- Exercise details
Run through the records and show each line that includes the string "transform".

++++ Records shown

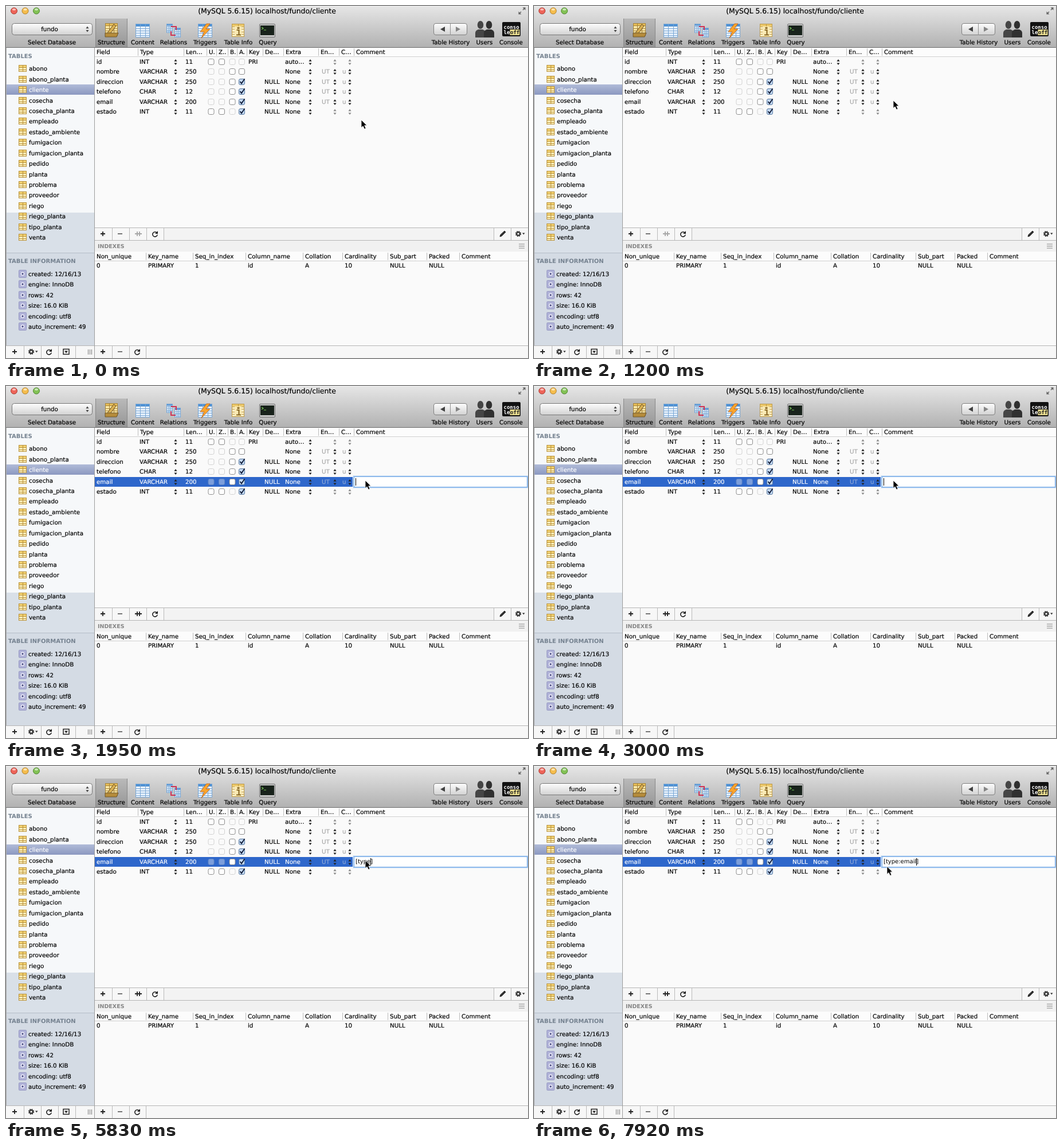
Write an HTML page that moves like this. It is 911 px wide and 615 px high and loops after 8000 ms.

```html
<!DOCTYPE html>
<html lang="es">
<head>
<meta charset="utf-8">
<title>Database table editor</title>
<style>
html, body { margin: 0; width: 100%; height: 100%; overflow: hidden; background: #fafafa; }
svg { position: absolute; left: 0; top: 0; }
svg text, #field { font: 10.3px "DejaVu Sans", Verdana, sans-serif; text-rendering: geometricPrecision; white-space: pre; }
svg text { fill: currentColor; stroke: currentColor; stroke-width: .2px; }
svg .mid { text-anchor: middle; }
svg .title { font-size: 12.4px; }
svg .head { font-weight: bold; font-size: 10px; color: #74818f; stroke: none; }
svg .idx { font-weight: bold; font-size: 9.5px; color: #858585; stroke: none; }
svg .white { color: #fff; }
svg .dim { color: #a8a8a8; }
svg .dimsel { color: #8fa9d8; }
svg .mono { font: bold 9px "DejaVu Sans Mono", monospace; color: #fff; stroke: none; }
svg .ink { color: #222; }

.sel, #field, #cursor, #field::before, #field::after {
  animation: 8s step-end -8ms infinite;
}
.sel { animation-name: select; }
#cursor { animation-name: move; }
#field {
  position: absolute; left: 608px; top: 159px; width: 301px; height: 17px;
  box-sizing: border-box; background: #fff;
  box-shadow: 0 0 0 1px #78abe6, 0 0 0 2px #a3c7f0, 0 0 0 3px #e0ecf9;
  display: flex; align-items: center; padding-left: 2px;
  font-size: 10px; line-height: 13px; animation-name: edit;
}
#field::before {
  content: ""; height: 13px; border-right: 1px solid #000; margin-right: -1px;
  animation-name: type, blink;
}
#field::after { content: ""; height: 13px; animation-name: close; }

@keyframes select { 0% { opacity: 0 } 22.5%, 100% { opacity: 1 } }
@keyframes edit { 0% { opacity: 0 } 24.375%, 100% { opacity: 1 } }
@keyframes move {
  0% { transform: translate(620px, 199px) }
  5.625% { transform: translate(624px, 197px) }
  7.5% { transform: translate(633px, 190px) }
  9.375% { transform: translate(640px, 182px) }
  11.25% { transform: translate(641px, 174px) }
  13.125% { transform: translate(634px, 168px) }
  15% { transform: translate(627px, 165px) }
  99%, 100% { transform: translate(616px, 175.5px) }
}
@keyframes type {
  0% { content: "" }
  39.375% { content: "[" }
  43.125% { content: "[]" }
  48.75% { content: "[" }
  54.375% { content: "" }
  58.125% { content: "[]" }
  63.75% { content: "[" }
  67.5% { content: "[t" }
  69.25% { content: "[ty" }
  71.125% { content: "[typ" }
  72.875% { content: "[type" }
  84.125% { content: "[type:" }
  87.875% { content: "[type:e" }
  89.75% { content: "[type:em" }
  91.625% { content: "[type:ema" }
  93.375%, 100% { content: "[type:email" }
}
@keyframes close { 0% { content: "" } 63.75%, 100% { content: "]" } }
@keyframes blink {
  0%, 37.5%, 84.125%, 100% { border-color: #000 }
  30%, 80.375% { border-color: transparent }
}
</style>
</head>
<body>
<svg id="app" width="911" height="615"></svg>
<div id="field"></div>
<svg width="911" height="615">
  <path id="cursor" d="M0 0V13.6L3.1 10.8L5.5 16L8 14.9L5.7 9.8H10Z" fill="#000" stroke="#fff" stroke-width=".8"/>
</svg>
<script>
const text = (x, y, s, cls = '') => `<text x="${x}" y="${y + 4}" class="${cls}">${s}</text>`;
const rect = (x, y, w, h, fill, more = '') => `<rect x="${x}" y="${y}" width="${w}" height="${h}" fill="${fill}" ${more}/>`;
const path = (d, stroke, w = 1, fill = 'none') => `<path d="${d}" stroke="${stroke}" stroke-width="${w}" fill="${fill}"/>`;
const vline = (x, y, h, c) => rect(x, y, 1, h, c);
const hline = (x, y, w, c) => rect(x, y, w, 1, c);
const grad = (id, a, b) => `<linearGradient id="${id}" x2="0" y2="1"><stop stop-color="${a}"/><stop offset="1" stop-color="${b}"/></linearGradient>`;
const dot = (x, y, r, fill, stroke = 'none') => `<circle cx="${x}" cy="${y}" r="${r}" fill="${fill}" stroke="${stroke}"/>`;
const each = (list, fn) => list.map(fn).join('');

const stepper = (x, y, c = '#222') =>
  path(`M${x - 2.6} ${y - 1.3}h5.2l-2.6 -3.6zM${x - 2.6} ${y + 1.5}h5.2l-2.6 3.6z`, 'none', 0, c);

// A small grid picture: header band plus ruled cells
const grid = (x, y, w, h, fill, line, cols, rows, head) => {
  let s = rect(x, y, w, h, fill) + rect(x, y, w, h / (rows + 1), head);
  for (let i = 1; i < cols; i++) s += vline(Math.round(x + i * w / cols), y, h, line);
  for (let i = 1; i <= rows; i++) s += hline(x, Math.round(y + i * h / (rows + 1)), w, line);
  return s + rect(x + .5, y + .5, w - 1, h - 1, 'none', `stroke="${line}"`);
};

const check = (x, y, state, sel) => {
  const off = state === '-';
  const fill = off ? (sel ? '#7c9edb' : '#fafafa') : state === 'x' ? '#c5daf3' : '#fff';
  const line = off ? (sel ? '#6186c4' : '#d2d2d2') : state === 'x' ? '#56779f' : '#8d8d8d';
  return rect(x - 5, y - 4.5, 10, 10, fill, `rx="2.5" stroke="${line}"`) +
    (state === 'x' ? path(`M${x - 3} ${y}l2.5 3.3l5.5 -8`, '#101c38', 1.9) : '');
};

const plus = (x, y, c = '#222') => path(`M${x - 4} ${y}h8M${x} ${y - 4}v8`, c, 1.8);
const minus = (x, y) => path(`M${x - 4} ${y}h8`, '#555', 1.6);
const reload = (x, y) => path(`M${x + 3.5} ${y - 2}a4.2 4.2 0 1 0 .7 3`, '#222', 1.6) +
  path(`M${x + 5} ${y - 5.5}v5h-5z`, 'none', 0, '#222');
const gear = (x, y) => `<circle cx="${x}" cy="${y}" r="3.6" fill="none" stroke="#333" stroke-width="3" stroke-dasharray="1.7 1.13"/>` +
  `<circle cx="${x}" cy="${y}" r="2.7" fill="none" stroke="#333" stroke-width="1.9"/>` +
  path(`M${x + 7} ${y - 1.5}h4.6l-2.3 3z`, 'none', 0, '#333');

const fields = [
  ['id', 'INT', 11, 'oo--', 'PRI', '', 'auto…', false],
  ['nombre', 'VARCHAR', 250, '--oo', '', '', 'None', true],
  ['direccion', 'VARCHAR', 250, '--ox', '', 'NULL', 'None', true],
  ['telefono', 'CHAR', 12, '--ox', '', 'NULL', 'None', true],
  ['email', 'VARCHAR', 200, '--ox', '', 'NULL', 'None', true],
  ['estado', 'INT', 11, 'oo-x', '', 'NULL', 'None', false],
];
const fieldRow = (i, sel = false) => {
  const [name, type, len, checks, key, def, extra, coded] = fields[i];
  const y = Math.round(97 + 17.45 * i), cls = sel ? 'white' : '', dim = sel ? 'dimsel' : 'dim';
  const cells = [[158, name], [233, type], [313, len], [423, key], [451, def], [487, extra]];
  return each(cells, ([x, s]) => text(x, y, s, cls)) +
    each([...checks], (c, k) => check([358, 376.5, 395, 411.5][k], y, c, sel)) +
    stepper(296, y + 1) + stepper(531, y + 1) +
    each([574, 600], x => stepper(x, y + 1, coded ? '#222' : '#8a8a8a')) +
    (coded ? text(551, y, 'UT', dim) + text(587, y, 'u', dim) : '');
};

const tables = ['abono', 'abono_planta', 'cliente', 'cosecha', 'cosecha_planta', 'empleado',
  'estado_ambiente', 'fumigacion', 'fumigacion_planta', 'pedido', 'planta', 'problema',
  'proveedor', 'riego', 'riego_planta', 'tipo_planta', 'venta'];
const info = ['created: 12/16/13', 'engine: InnoDB', 'rows: 42', 'size: 16.0 KiB', 'encoding: utf8', 'auto_increment: 49'];

const tableIcon = (x, y) => grid(x, y, 14, 12, '#fdeeb8', '#b8923c', 2, 2, '#f3d272');
const blueGrid = (x, y, w, h) => grid(x, y, w, h, '#eaf3fc', '#78a6d4', 3, 5, '#4a8fd4');
const person = (x, y, c) => `<ellipse cx="${x}" cy="${y}" rx="5.3" ry="7" fill="${c}"/>` +
  path(`M${x - 9} ${y + 22}v-8q0 -4 5 -6h8q5 2 5 6v8z`, 'none', 0, c);

const windowBar = () =>
  rect(0, 0, 911, 73, 'url(#bar)') + hline(0, 0, 911, '#f4f4f4') + hline(0, 72, 911, '#6f6f6f') +
  each([[14, '#ee6459', '#a83c33'], [33.5, '#f5bd4d', '#ad7d25'], [53, '#83c255', '#4f8434']],
    ([x, c, s]) => dot(x, 8.5, 5.5, c, s) + `<ellipse cx="${x}" cy="6" rx="3" ry="1.8" fill="#fff" opacity=".6"/>`) +
  text(455.5, 9, '(MySQL 5.6.15) localhost/fundo/cliente', 'mid title') +
  path('M902 7l4 -4M899 10l-4 4', '#666', 1.5) + path('M901.5 2.5h5v5zM894.5 9.5v5h5z', 'none', 0, '#666') +
  rect(10.5, 30.5, 140, 20, 'url(#button)', 'rx="4" stroke="#777"') +
  text(76, 40, 'fundo', 'mid') + stepper(142, 40.5, '#444') +
  rect(156, 22, 56, 50, 'url(#pressed)') + vline(156, 22, 50, '#888') + vline(211, 22, 50, '#888') +
  each([[80, 'Select Database'], [184, 'Structure'], [238.5, 'Content'], [292.5, 'Relations'], [347.5, 'Triggers'],
    [405.5, 'Table Info'], [457, 'Query'], [776, 'Table History'], [835, 'Users'], [881.5, 'Console']],
    ([x, s]) => text(x, 63, s, 'mid'));

const toolIcons = () =>
  grid(173, 30, 22, 22, '#fae7a6', '#a5833a', 3, 4, '#e6bd58') +
  path('M174 51L188 32l4 3l-13 17z', '#6b4f22', 1, '#d9b052') + path('M173 47h23l-3 7h-20z', '#6b5428', 1, '#b58b3a') +
  blueGrid(226, 31, 25, 24) +
  blueGrid(280, 31, 11, 16) + blueGrid(294, 38, 11, 17) + path('M288 36h9v6M288 44v7h8', '#cf3455', 2) +
  blueGrid(335, 31, 25, 24) + path('M350 31l-11 14h7l-5 11l15 -16h-7l7 -9z', '#bd5b10', .8, '#f9a52d') +
  grid(394, 31, 22, 23, '#fdf0c6', '#bd9a4a', 2, 4, '#ecc869') + rect(399, 36, 12, 17, '#faeab4') +
  rect(403.5, 37, 4, 3, '#8a6a28') + path('M402.5 42h4v8M402 50.5h8', '#8a6a28', 2.2) +
  rect(442.5, 31.5, 27, 23, '#c9c9c9', 'rx="1.5" stroke="#707070"') + rect(444, 34, 24, 17, '#18221b') +
  path('M446 37l3 2l-3 2M450 42h4', '#78c557', 1.2) +
  rect(746.5, 30.5, 58, 20, 'url(#button)', 'rx="3.5" stroke="#808080"') + vline(775, 31, 20, '#929292') +
  path('M766 36v9l-8 -4.5z', 'none', 0, '#404040') + path('M785 36v9l8 -4.5z', 'none', 0, '#858585') +
  person(828, 33, '#454545') + person(843, 33, '#303030') +
  rect(866, 28, 32, 25, '#111', 'rx="2"') + text(868.5, 36, 'conso', 'mono') + text(868.5, 45, 'le', 'mono') +
  rect(879.5, 41, 17, 10, '#e5d98c') + text(880, 45, 'off', 'mono ink');

const sidebar = () =>
  rect(0, 73, 154, 288, '#f6f8fa') + rect(0, 361, 154, 70, '#d9e0e8') + rect(0, 431, 154, 162, '#d4dbe4') +
  hline(0, 431, 154, '#b4bdc8') + rect(0, 137, 154, 18, 'url(#chosen)') +
  text(4, 87, 'TABLES', 'head') + text(4, 445, 'TABLE INFORMATION', 'head') +
  each(tables, (s, i) => {
    const y = Math.round(109.3 + 18.42 * i);
    return tableIcon(22, y - 6) + text(40, y, s, i === 2 ? 'white' : '');
  }) +
  each(info, (s, i) => {
    const y = Math.round(468 + 18.4 * i);
    return rect(22.5, y - 6.5, 13, 13, '#b0b2d8', 'rx="1" stroke="#9597c2"') +
      dot(29, y, 3.2, '#eeeefa') + dot(29, y, 1.7, '#4c4e86') + text(39, y, s);
  }) +
  vline(154, 73, 542, '#9c9c9c') + vline(0, 73, 542, '#aaa');

const fieldHeads = [[158, 'Field'], [234, 'Type'], [314, 'Len…'], [354, 'U.'], [371, 'Z..'], [391, 'B.'], [407, 'A.'],
  [424, 'Key'], [452, 'De…'], [488, 'Extra'], [549, 'En…'], [585, 'C…'], [611, 'Comment']];
const indexHeads = [[158, 'Non_unique', '0'], [248, 'Key_name', 'PRIMARY'], [330, 'Seq_in_index', '1'], [422, 'Column_name', 'id'],
  [522, 'Collation', 'A'], [591, 'Cardinality', '10'], [670, 'Sub_part', 'NULL'], [738, 'Packed', 'NULL'], [795, 'Comment', '']];
const heads = (list, y) => rect(155, y - 7, 756, 15, '#fcfcfc') + hline(155, y + 8, 756, '#d0d0d0') +
  each(list, ([x, s], i) => (i ? vline(x - 4, y - 6, 13, '#bcbcbc') : '') + text(x, y, s));

const footer = (x, y, w, seps) => rect(x, y, w, 22, '#f7f7f7') + hline(x, y, w, '#b5b5b5') +
  each(seps, s => vline(s, y, 22, '#bababa'));

const duplicate = c => plus(229, 398, c) + plus(233, 398, c);

const main = () =>
  rect(155, 73, 756, 542, '#fafafa') + heads(fieldHeads, 80) + each(fields, (_, i) => fieldRow(i)) +
  footer(155, 387, 756, [185, 215, 245, 275, 851, 881]) + rect(276, 388, 575, 21, '#f3f3f3') +
  plus(169, 398) + minus(199, 398) + duplicate('#a6a6a6') + reload(260, 398.5) + gear(894, 398) +
  path('M862 403l1 -3.5l7 -6.5l2 2l-7 7z', '#222', 1, '#333') +
  rect(155, 409, 756, 20, '#f1f1f1') + hline(155, 409, 756, '#b5b5b5') + text(160, 419, 'INDEXES', 'idx') +
  path('M895 416h10M895 419.5h10M895 423h10', '#858585', 1.2) +
  heads(indexHeads, 437) + each(indexHeads, ([x, , s]) => text(x, 453, s)) +
  footer(155, 593, 756, [185, 215, 244]) + plus(169, 604) + minus(199, 604) + reload(229, 604.5) +
  footer(0, 593, 154, [31, 61, 91, 121]) + plus(15, 604) + gear(44, 604) + reload(75, 604.5) +
  rect(100, 599.5, 10, 9, 'none', 'stroke="#222" stroke-width="1.5"') + path('M102 602.5h6l-3 4z', 'none', 0, '#222') +
  each([143, 146, 149], x => vline(x, 600, 9, '#777'));

const selection = () => '<g class="sel">' + rect(155, 159, 756, 17, '#2e67cb') + fieldRow(4, true) +
  rect(222, 392, 16, 12, '#f7f7f7') + duplicate('#222') + '</g>';

document.getElementById('app').innerHTML =
  `<defs>${grad('bar', '#e6e6e6', '#b1b1b1')}${grad('button', '#fdfdfd', '#d2d2d2')}` +
  `${grad('pressed', '#b9b9b9', '#969696')}${grad('chosen', '#b0bbd8', '#8b98c0')}</defs>` +
  windowBar() + toolIcons() + sidebar() + main() + selection();
</script>
</body>
</html>
```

++++++++

- Solved problem
  0% { transform: translate(620px, 199px) }
  5.625% { transform: translate(624px, 197px) }
  7.5% { transform: translate(633px, 190px) }
  9.375% { transform: translate(640px, 182px) }
  11.25% { transform: translate(641px, 174px) }
  13.125% { transform: translate(634px, 168px) }
  15% { transform: translate(627px, 165px) }
  99%, 100% { transform: translate(616px, 175.5px) }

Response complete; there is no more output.